Data Dialogue: The persistence potential of mobile genetic elements
Friday, January 24, 2020 - 11:45am to 1:00pm
Teng Wang (Duke BME)
Mobile genetic elements (MGEs), such as plasmids, phages, and transposons, play a critical role in mediating the transfer and maintenance of diverse traits and functions in microbial communities. This role depends on the ability of MGEs to persist. For a community consisting of multiple populations transferring multiple MGEs, however, the conditions underlying the persistence of these MGEs are poorly understood. Computationally, this difficulty arises from the combinatory explosion associated with describing the gene flow in a complex community using the conventional modeling framework. Here, we describe an MGE-centric framework that makes it computationally feasible to analyze such transfer dynamics. Using this framework, we derive a general, heuristic metric that predicts the persistence and abundance of any MGEs. We call this metric the persistence potential. We validate the metric by using engineered microbial consortia transferring mobilizable plasmids, and by the quantitative data available in the literature.

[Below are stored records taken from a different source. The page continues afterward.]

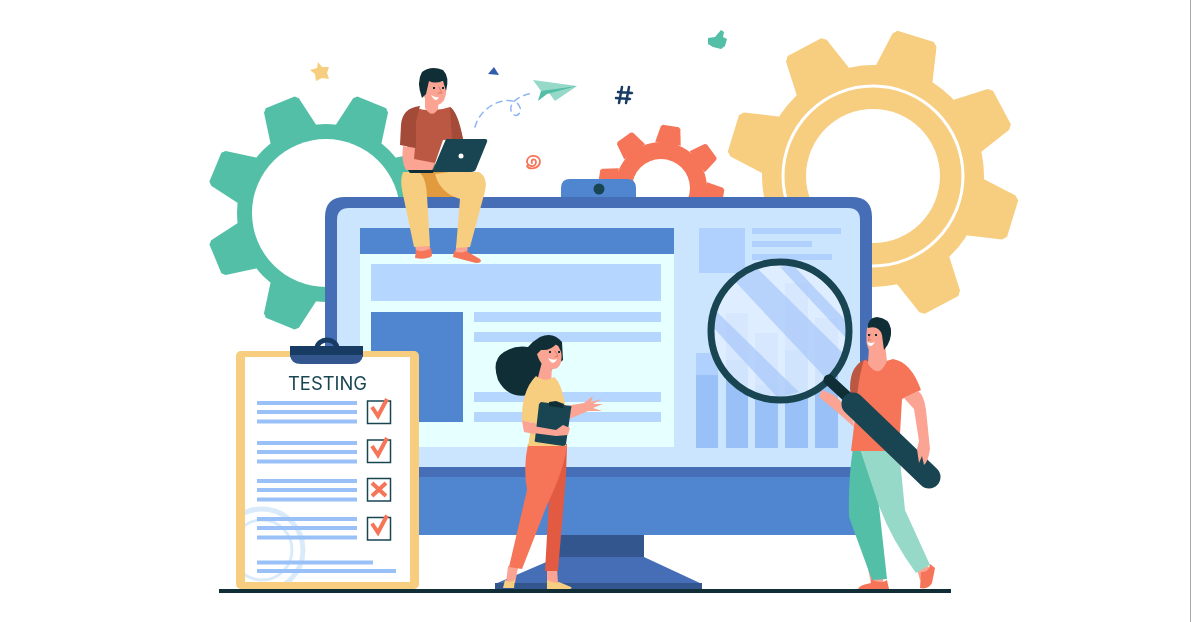
<!DOCTYPE html>
<html lang="en">
<head>
<meta charset="utf-8">
<title>Software testing illustration</title>
<style>
:root{--green:#52bfa6;--mint:#97d9c9;--yellow:#f7cd7f;--amber:#e29a3f;--coral:#f67458;--rust:#e35a42;--brick:#bb5844;--brick-dark:#a34a39;--skin:#fba493;--ink:#0f2e35;--teal:#194552;--navy:#183b63;--blue:#5085d0;--blue-dark:#466eb6;--blue-deep:#33568f;--screen:#cce5ff;--page:#e6ffff;--bar:#b5d6fe;--soft:#b0d1fd;--mid:#99c1f8;--white:#fff}
html,body{margin:0;width:1200px;height:622px;overflow:hidden;background:var(--white)}
svg{display:block}
.green{fill:var(--green)}.mint{fill:var(--mint)}.yellow{fill:var(--yellow)}.amber{fill:var(--amber)}.coral{fill:var(--coral)}.rust{fill:var(--rust)}.brick{fill:var(--brick)}.brick-dark{fill:var(--brick-dark)}.skin{fill:var(--skin)}.ink{fill:var(--ink)}.teal{fill:var(--teal)}.navy{fill:var(--navy)}.blue{fill:var(--blue)}.blue-dark{fill:var(--blue-dark)}.blue-deep{fill:var(--blue-deep)}.screen{fill:var(--screen)}.page{fill:var(--page)}.bar{fill:var(--bar)}.soft{fill:var(--soft)}.mid{fill:var(--mid)}.white{fill:var(--white)}
.line{fill:none;stroke-linecap:round;stroke-linejoin:round}
.text-line{fill:none;stroke:var(--mid);stroke-width:4}
.box{fill:var(--white);stroke:var(--teal);stroke-width:1.5}
.mark{fill:none;stroke:var(--coral);stroke-width:4}
.title{font:18px Inter,"Open Sans",sans-serif;fill:var(--teal)}
</style>
</head>
<body>
<svg width="1200" height="622" viewBox="0 0 1200 622" role="img" aria-label="Three people testing software around a large monitor">
<defs>
  <polygon id="tooth-l" points="-30,-104 -23,-142 -19,-146 19,-146 23,-142 30,-104"/>
  <g id="teeth-pair"><use href="#tooth-l"/><use href="#tooth-l" transform="rotate(180)"/></g>
  <g id="teeth"><use href="#teeth-pair"/><use href="#teeth-pair" transform="rotate(45)"/><use href="#teeth-pair" transform="rotate(90)"/><use href="#teeth-pair" transform="rotate(135)"/></g>
  <path id="paragraph" class="text-line" d="M257 403H357M257 412H357M257 421.500H357"/>
  <rect id="checkbox" class="box" x="367.500" y="401" width="23" height="22.500"/>
  <g id="checked"><use href="#checkbox"/><path class="mark" d="M372 407L378 416L387 399"/></g>
  <clipPath id="lens"><circle cx="780" cy="331" r="67"/></clipPath>
  <clipPath id="paper"><rect x="245" y="357" width="165" height="225"/></clipPath>
</defs>
<rect class="white" width="1200" height="622"/>
<line x1="1190.500" y1="0" x2="1190.500" y2="622" stroke="#a9a9a9"/>

<g id="gears">
  <g class="green" transform="translate(326 213)">
    <use href="#teeth" transform="rotate(22.500) scale(.82)"/><circle r="89"/><circle class="white" r="74"/>
  </g>
  <g class="yellow" transform="translate(873 176)">
    <use href="#teeth" transform="rotate(17)"/><circle r="111"/>
    <circle r="90" fill="none" stroke="#fff" stroke-width="3"/><circle class="white" r="67"/>
  </g>
  <g class="coral" transform="translate(661 188)">
    <use href="#teeth" transform="rotate(9) scale(.43)"/><circle r="46"/><circle class="white" r="29"/>
  </g>
</g>

<g id="floating-icons">
  <polygon class="yellow" points="318,62 322,67 329,67 327,73 329,79 322,78 316,81 315,74 310,70 317,68"/>
  <polygon fill="#315eac" points="494,67 499,75 488,74"/>
  <path class="line" d="M475 127C480 107 505 95 517 103C525 110 517 120 512 113C507 104 518 95 534 93" stroke="#8eb7f4" stroke-width="1.500" stroke-dasharray="6 5"/>
  <polygon class="mint" points="533,80 577,86 555,101 549,93 541,91"/>
  <polygon class="green" points="577,86 541,91 538,101 547,94"/>
  <path class="line" d="M622 87L619 103M629 87L626 103M618 92L632 93M616 98L630 99" stroke="#183b63" stroke-width="2.500"/>
  <path class="line" d="M532 163C530 159 536 158 536 162C536 168 527 167 527 161C528 154 540 154 540 162C539 169 529 170 527 166" stroke="#f67458" stroke-width="1.800"/>
  <path class="green" d="M708 38L715 37L721 30L724 32L723 37L727 39L725 46L721 49L713 47L708 44Z"/>
</g>

<g id="monitor">
  <path class="blue" d="M561 198V188Q561 179 570 179H627Q636 179 636 188V198Z"/><circle class="teal" cx="599" cy="189" r="5.500"/>
  <rect class="blue" x="558" y="530" width="86" height="30"/><rect class="blue-deep" x="558" y="535" width="86" height="23"/>
  <polygon class="blue-dark" points="558,557 644,557 702,584 495,584"/><rect class="blue-deep" x="495" y="583" width="207" height="7"/>
  <path class="blue-dark" d="M325 535V217Q325 197 345 197H852Q872 197 872 217V535Z"/>
  <rect class="blue" x="325" y="477" width="547" height="58"/>
  <path class="screen" d="M337 467V220Q337 208 349 208H848Q860 208 860 220V467Z"/>
  <g id="browser">
    <rect class="page" x="360" y="228" width="314" height="219"/><rect class="blue" x="360" y="228" width="314" height="26"/>
    <rect class="bar" x="371" y="264" width="290" height="37"/><rect class="blue" x="371" y="312" width="92" height="110"/>
    <path class="bar" d="M474 312H661V322H474ZM474 332H661V342H474ZM474 392H661V402H474ZM474 412H661V422H474Z"/>
  </g>
  <g id="chart">
    <path class="soft" d="M699 228H745V273H699ZM752 228H841V234H752ZM752 241H812V247H752ZM752 254H832V260H752Z"/>
    <path class="soft" d="M696 353H718V448H696ZM726 313H748V448H726ZM755 333H778V448H755ZM785 283H808V448H785ZM815 318H838V448H815Z"/>
    <path class="mid" d="M696 375H718V448H696ZM726 360H748V448H726ZM755 385H778V448H755ZM785 350H808V448H785ZM815 370H838V448H815Z"/>
  </g>
</g>

<g id="seated-man">
  <path class="amber" d="M409 171L468 172L462 197H424Z"/>
  <path class="skin" d="M415 240L429 243L431 253L416 252ZM457 243L468 244L467 254L455 253Z"/>
  <path class="coral" d="M416 250Q424 253 431 248L432 256Q426 260 415 258Z"/>
  <path class="coral" d="M454 251Q461 254 466 251L480 259Q483 263 476 263L453 257Z"/>
  <path class="yellow" d="M403 172H419Q426 177 427 196L430 246L414 247L402 190Q400 179 403 172Z"/>
  <path class="yellow" d="M449 172H479Q488 177 485 191L470 247L456 248L460 199Q440 193 435 174Z"/>
  <path class="brick" d="M415 108Q434 113 450 107Q456 111 463 139L443 140L432 172H414L403 131Z"/>
  <path class="brick-dark" d="M420 106Q402 108 401 125L400 145L416 148L416 121Z"/>
  <path class="skin" d="M403 146L415 148L414 159L435 163L432 170L406 170Q401 162 403 146Z"/>
  <path class="brick-dark" d="M450 107Q458 112 463 139H452Z"/>
  <path class="skin" d="M425 94L439 97L438 109Q432 119 425 108Z"/>
  <path class="skin" d="M424 82Q434 77 446 83Q448 105 435 105Q424 103 422 90Z"/>
  <path class="ink" d="M422 98Q416 82 422 72Q431 65 443 70Q450 77 446 91L443 81Q434 84 429 81L426 94Z"/>
  <path d="M439 87L442 93L438 93" class="line" stroke="#dd7868"/><path class="white" d="M431 95Q436 98 439 97Q436 104 431 95Z"/>
  <path class="ink" d="M433 87h2v2h-2ZM442 87h2v2h-2Z"/>
  <path class="teal" d="M446 139H485Q488 139 487 142L476 169Q475 172 471 172H432Z"/><path class="ink" d="M408 170H434L433 173H410Z"/><circle class="white" cx="461" cy="156" r="2.500"/>
</g>

<g id="clipboard">
  <rect class="yellow" x="236" y="351" width="183" height="238" rx="5"/><rect class="white" x="245" y="357" width="165" height="225"/>
  <g clip-path="url(#paper)" fill="none" stroke="#d9ebfb"><circle cx="262" cy="550" r="41" stroke-width="5"/><circle cx="262" cy="550" r="30" stroke-width="3"/></g>
  <path d="M317 348A10 8 0 0 1 337 348" fill="none" stroke="#183b63" stroke-width="5"/>
  <path class="navy" d="M290 346H363V357H290Z"/><path class="blue-deep" d="M290 355H363Q362 364 352 364H301Q291 364 290 355Z"/>
  <text class="title" x="288" y="390" textLength="79" lengthAdjust="spacingAndGlyphs">TESTING</text>
  <use href="#paragraph"/><use href="#paragraph" y="40"/><use href="#paragraph" y="78"/><use href="#paragraph" y="116"/>
  <path class="text-line" d="M257 562.500H373M257 571H396"/>
  <use href="#checked"/><use href="#checked" y="39"/><use href="#checked" y="116.500"/>
  <use href="#checkbox" y="77.500"/><path class="mark" d="M372 483L386 496M386 483L372 496"/>
</g>

<line x1="219" y1="591" x2="951" y2="591" stroke="#0f2e35" stroke-width="4"/>

<g id="woman">
  <path class="ink" d="M540 337Q553 331 562 342L563 360L548 373Q545 390 529 395Q508 399 498 380Q491 360 504 352Q515 345 528 347Q533 341 540 337Z"/>
  <path class="skin" d="M542 362L552 367L551 383L537 381ZM508 566L518 568L515 583L506 583ZM547 568L557 568L558 583L547 583Z"/>
  <path class="skin" d="M540 345Q551 340 561 348Q564 370 552 369Q541 368 537 354Z"/>
  <path class="ink" d="M536 355Q536 339 549 338Q563 339 562 354L557 343Q551 351 541 350Z"/>
  <path class="white" d="M548 358Q553 361 557 359Q553 367 548 358Z"/><path class="ink" d="M549 351h2v2h-2ZM558 351h2v2h-2Z"/><path d="M555 351L558 356L555 357" class="line" stroke="#dd7868"/>
  <path class="rust" d="M543 444H567L566 476L558 571H545L549 500Z"/>
  <path class="coral" d="M528 444L567 445Q564 470 547 505L522 569L509 567L527 490Q523 467 528 444Z"/>
  <path class="yellow" d="M505 580Q511 584 515 579L514 588H503ZM547 580Q555 584 559 582L571 587Q573 589 568 589H547Z"/>
  <path class="skin" d="M560 407L584 403L593 396L591 402L602 399L593 404L603 404L593 408L602 411L588 411L562 422Z"/>
  <path class="yellow" d="M536 376Q545 383 554 377Q561 382 565 404L562 426L566 446H528L532 422H522Q521 391 536 376Z"/>
  <path class="skin" d="M522 421L535 423L538 430L534 434L524 432Z"/>
  <path class="teal" d="M541 402L571 406Q572 407 571 409L566 444Q565 446 563 446L536 442Q534 442 535 439L539 404Z"/>
  <path class="ink" d="M549 402L556 401L564 404L563 408L549 406Z"/>
  <path class="skin" d="M533 426L556 430L563 425L570 428L568 435L556 436L533 433Z"/>
</g>

<g id="man-with-magnifier">
  <path class="skin" d="M867 563L884 566L883 584L871 584ZM915 562L929 567L930 578L920 580Z"/>
  <path class="coral" d="M871 579Q880 585 887 580L889 589H858Q859 585 871 583ZM921 572Q929 573 930 564L935 568L932 583Q928 590 920 588Z"/>
  <path class="green" d="M853 448H886L878 497L887 579L872 580L849 517Q848 480 853 448Z"/>
  <path class="mint" d="M860 449L899 450L905 510L930 565L916 573Q889 536 877 500Z"/>
  <path class="brick" d="M867 359Q850 364 850 388L852 412L869 405Z"/>
  <path class="coral" d="M864 360Q878 365 893 359Q911 362 921 390L902 399L899 451H851L856 410Q858 378 864 360Z"/>
  <path class="skin" d="M869 346L885 344L887 361Q879 380 868 364Z"/>
  <path class="skin" d="M867 328Q878 319 887 330L885 344Q880 354 869 350Q865 344 867 328Z"/>
  <path class="ink" d="M868 328Q867 318 877 317Q889 318 891 329Q892 341 884 350L882 335Q879 325 868 328Z"/>
  <path class="white" d="M867 342Q871 344 875 342Q870 350 867 342Z"/><path class="ink" d="M868 334h2v2h-2ZM875 334h2v2h-2Z"/><path d="M871 334L868 340L871 340" class="line" stroke="#dd7868"/>
  <path class="skin" d="M822 390L834 395L852 412L854 427L836 411L819 397Z"/>
  <g id="magnifier">
    <g clip-path="url(#lens)">
      <circle cx="780" cy="331" r="69" fill="#e5f0ff" opacity=".75"/>
      <path d="M731 277L757 268L846 356L833 386ZM780 267L793 265L850 325L847 339ZM709 323L715 310L799 392L778 398Z" fill="#a8cafb" opacity=".72"/>
    </g>
    <circle cx="780" cy="331" r="69" fill="none" stroke="#194552" stroke-width="7"/>
    <path d="M829 380L854 403" class="line" stroke="#0f2e35" stroke-width="11"/>
    <path d="M853 404L929 477" class="line" stroke="#194552" stroke-width="23"/>
  </g>
  <path class="skin" d="M904 398L918 391Q924 395 926 410L930 449Q928 462 924 465L922 456L919 463L917 449L919 441L914 409Z"/>
</g>
</svg>
</body>
</html>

Our modeling framework and the resulting metric have implications for developing quantitative understanding of natural microbial communities and for guiding the engineering of microbial consortia utilizing gene transfer.